A satellite town or satellite city is a concept of urban planning referring to a small or medium-sized city that is near a large metropolis, but predates that metropolis' suburban expansion and is at least partially independent from that metropolis economically. Essentially, satellite cities are miniature metro areas on the fringe of larger ones.
Satellite cities versus other types of settlement
Satellite cities differ from suburbs
in that they have distinct employment bases, commutersheds, and cultural offerings from the central metropolis, as well as an independent municipal government. Satellite cities are not bedroom communities
Satellite cities differ from edge cities
, which are suburbs with large employment bases and cultural offerings, in that satellite cities have a true historic downtown
, a distinct independent municipal government
, existed as a city prior to becoming interconnected with the larger metropolitan core, and are surrounded by their own family of bedroom communities
. Conceptually, satellite cities could be (and once were) self-sufficient communities outside of their larger metropolitan areas, but have become interconnected due to the suburban expansion of the larger metropolis.
Some satellite cities that are particularly close or well connected to their larger neighbors may also qualify as the Uptown variety of edge cities, but the terms are not synonymous.
Conceptually, satellite cities are miniature metro areas
on the fringe of larger ones.
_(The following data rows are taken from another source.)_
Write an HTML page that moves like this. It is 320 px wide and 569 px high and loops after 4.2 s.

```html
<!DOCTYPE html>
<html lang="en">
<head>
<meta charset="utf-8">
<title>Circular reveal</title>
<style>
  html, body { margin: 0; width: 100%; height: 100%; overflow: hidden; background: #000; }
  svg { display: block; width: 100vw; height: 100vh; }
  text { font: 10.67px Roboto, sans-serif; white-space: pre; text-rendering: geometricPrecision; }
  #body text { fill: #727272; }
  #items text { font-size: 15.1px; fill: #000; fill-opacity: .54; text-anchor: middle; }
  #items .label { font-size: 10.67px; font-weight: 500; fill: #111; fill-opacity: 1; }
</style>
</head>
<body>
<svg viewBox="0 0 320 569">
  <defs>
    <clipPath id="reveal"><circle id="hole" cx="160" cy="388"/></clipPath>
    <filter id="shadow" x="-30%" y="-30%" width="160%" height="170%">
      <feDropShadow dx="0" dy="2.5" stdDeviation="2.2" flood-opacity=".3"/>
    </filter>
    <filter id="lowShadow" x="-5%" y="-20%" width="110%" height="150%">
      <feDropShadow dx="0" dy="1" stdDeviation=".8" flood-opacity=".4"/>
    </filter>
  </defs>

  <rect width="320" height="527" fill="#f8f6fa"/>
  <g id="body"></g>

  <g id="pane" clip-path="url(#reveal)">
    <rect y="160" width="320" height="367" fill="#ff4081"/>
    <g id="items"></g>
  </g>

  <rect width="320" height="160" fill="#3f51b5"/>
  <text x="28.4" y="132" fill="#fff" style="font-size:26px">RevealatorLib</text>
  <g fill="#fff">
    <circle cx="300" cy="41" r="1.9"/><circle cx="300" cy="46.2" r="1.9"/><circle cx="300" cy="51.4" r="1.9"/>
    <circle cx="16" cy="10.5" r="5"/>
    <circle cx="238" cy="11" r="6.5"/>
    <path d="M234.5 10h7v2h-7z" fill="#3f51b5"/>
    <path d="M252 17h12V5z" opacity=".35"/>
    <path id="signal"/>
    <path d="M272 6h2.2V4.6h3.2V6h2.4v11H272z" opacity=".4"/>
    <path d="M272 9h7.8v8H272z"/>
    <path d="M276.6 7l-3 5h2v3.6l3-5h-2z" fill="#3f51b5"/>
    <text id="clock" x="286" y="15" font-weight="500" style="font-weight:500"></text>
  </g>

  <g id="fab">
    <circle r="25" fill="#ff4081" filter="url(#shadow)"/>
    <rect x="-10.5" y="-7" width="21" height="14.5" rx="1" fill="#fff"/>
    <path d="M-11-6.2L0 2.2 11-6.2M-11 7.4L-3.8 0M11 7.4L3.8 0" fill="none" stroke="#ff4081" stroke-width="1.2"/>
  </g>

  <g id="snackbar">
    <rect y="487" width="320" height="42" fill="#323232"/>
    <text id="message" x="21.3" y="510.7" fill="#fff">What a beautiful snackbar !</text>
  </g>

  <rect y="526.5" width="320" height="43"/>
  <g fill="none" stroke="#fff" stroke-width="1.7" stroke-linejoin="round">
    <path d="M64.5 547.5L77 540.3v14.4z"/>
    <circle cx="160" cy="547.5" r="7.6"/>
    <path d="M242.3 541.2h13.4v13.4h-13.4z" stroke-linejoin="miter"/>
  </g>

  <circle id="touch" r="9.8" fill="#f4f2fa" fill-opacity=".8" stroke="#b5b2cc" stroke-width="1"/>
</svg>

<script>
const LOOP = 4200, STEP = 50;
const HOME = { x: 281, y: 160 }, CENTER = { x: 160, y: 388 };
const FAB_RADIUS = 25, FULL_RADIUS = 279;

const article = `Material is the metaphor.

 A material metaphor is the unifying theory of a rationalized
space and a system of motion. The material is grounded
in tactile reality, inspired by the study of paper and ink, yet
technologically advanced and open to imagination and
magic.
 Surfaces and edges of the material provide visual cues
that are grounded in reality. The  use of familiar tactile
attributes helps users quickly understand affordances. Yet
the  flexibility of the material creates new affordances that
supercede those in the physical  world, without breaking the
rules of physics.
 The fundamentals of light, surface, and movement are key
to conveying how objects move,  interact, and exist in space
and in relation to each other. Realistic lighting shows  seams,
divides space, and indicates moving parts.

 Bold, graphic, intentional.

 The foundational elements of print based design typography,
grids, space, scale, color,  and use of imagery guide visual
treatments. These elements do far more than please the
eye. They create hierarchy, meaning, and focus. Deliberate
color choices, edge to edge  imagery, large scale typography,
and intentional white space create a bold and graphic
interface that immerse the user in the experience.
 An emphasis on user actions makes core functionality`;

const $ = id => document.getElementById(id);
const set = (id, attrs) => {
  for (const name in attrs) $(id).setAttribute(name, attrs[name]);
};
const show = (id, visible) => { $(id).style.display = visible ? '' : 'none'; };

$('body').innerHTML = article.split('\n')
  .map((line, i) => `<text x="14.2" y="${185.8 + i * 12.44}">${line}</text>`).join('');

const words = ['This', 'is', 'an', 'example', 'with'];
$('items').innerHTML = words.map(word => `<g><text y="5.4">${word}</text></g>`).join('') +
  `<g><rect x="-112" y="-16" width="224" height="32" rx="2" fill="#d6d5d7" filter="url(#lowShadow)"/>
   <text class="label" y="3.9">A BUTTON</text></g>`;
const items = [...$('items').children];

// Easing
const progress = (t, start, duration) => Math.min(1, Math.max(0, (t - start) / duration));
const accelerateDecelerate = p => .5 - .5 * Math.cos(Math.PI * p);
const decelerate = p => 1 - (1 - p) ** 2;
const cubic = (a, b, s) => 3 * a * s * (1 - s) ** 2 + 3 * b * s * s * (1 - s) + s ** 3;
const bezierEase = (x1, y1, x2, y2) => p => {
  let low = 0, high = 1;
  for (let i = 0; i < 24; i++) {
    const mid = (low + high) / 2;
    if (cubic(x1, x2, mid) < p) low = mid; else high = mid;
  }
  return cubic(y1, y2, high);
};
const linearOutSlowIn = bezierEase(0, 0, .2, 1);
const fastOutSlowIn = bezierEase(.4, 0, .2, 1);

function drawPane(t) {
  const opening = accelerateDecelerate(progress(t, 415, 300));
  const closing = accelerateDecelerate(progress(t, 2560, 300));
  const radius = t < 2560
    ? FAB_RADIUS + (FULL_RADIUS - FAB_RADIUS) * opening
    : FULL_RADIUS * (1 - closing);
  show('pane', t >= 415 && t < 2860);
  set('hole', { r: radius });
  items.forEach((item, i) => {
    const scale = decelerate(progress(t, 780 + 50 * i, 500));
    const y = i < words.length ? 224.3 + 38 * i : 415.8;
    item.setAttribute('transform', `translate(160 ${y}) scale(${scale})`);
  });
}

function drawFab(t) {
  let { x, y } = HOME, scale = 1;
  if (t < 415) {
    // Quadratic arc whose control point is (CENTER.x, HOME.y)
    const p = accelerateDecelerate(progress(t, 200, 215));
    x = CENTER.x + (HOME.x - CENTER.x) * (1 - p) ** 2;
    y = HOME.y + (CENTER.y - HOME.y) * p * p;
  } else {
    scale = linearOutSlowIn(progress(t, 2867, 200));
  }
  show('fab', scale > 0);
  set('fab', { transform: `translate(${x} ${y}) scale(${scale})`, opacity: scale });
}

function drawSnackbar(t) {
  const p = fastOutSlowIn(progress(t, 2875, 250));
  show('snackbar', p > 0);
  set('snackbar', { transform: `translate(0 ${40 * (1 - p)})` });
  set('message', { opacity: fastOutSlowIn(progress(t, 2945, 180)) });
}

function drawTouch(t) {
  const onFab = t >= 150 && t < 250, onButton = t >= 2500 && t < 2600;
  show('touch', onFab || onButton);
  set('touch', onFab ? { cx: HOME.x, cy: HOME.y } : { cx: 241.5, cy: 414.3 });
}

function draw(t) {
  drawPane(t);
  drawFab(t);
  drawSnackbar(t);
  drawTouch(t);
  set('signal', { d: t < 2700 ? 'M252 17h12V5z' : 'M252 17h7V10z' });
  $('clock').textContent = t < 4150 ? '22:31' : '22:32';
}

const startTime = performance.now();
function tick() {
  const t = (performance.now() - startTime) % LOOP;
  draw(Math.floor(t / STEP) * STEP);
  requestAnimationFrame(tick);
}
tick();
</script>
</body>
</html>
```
Satellite cities are sometimes listed as part of the larger metro area, and sometimes listed as totally independent. In the United States, satellite cities are often (but not always) listed as independent Metropolitan Statistical Areas
within a single Combined Statistical Area
that is unified with the larger metropolis.
Some examples of satellite cities in the United States
- Stamford, Connecticut (satellite of New York, NY)
- Lowell, Massachusetts (satellite of Boston, MA)
- Frederick, Maryland (satellite of Washington, DC and Baltimore, MD)
- Kenosha, Wisconsin (satellite of Chicago, IL)
- Akron, Ohio (satellite of Cleveland, OH)
- Pontiac, Michigan (satellite of Detroit, MI)
- Galveston, Texas (satellite of Houston, TX)
- Boulder, Colorado (satellite of Denver, CO)
- Tacoma, Washington (satellite of Seattle, WA)
- Stockton, California (satellite of San Francisco, CA)
- Oxnard, California (satellite of Los Angeles, CA)
, New Urbanism
, Urban sprawlPlanning
, Spatial planning
- Graham Romeyn Taylor, Satellite Cities. A Study of Industrial Suburbs ISBN 1402161883
- Berger, A. S. (1978). The city: urban communities and their problems. Dubuque, Iowa: Brown.
- Carpenter, N. (1931). The sociology of city life. Longmans' social science series. New York: Longmans, Green and Co.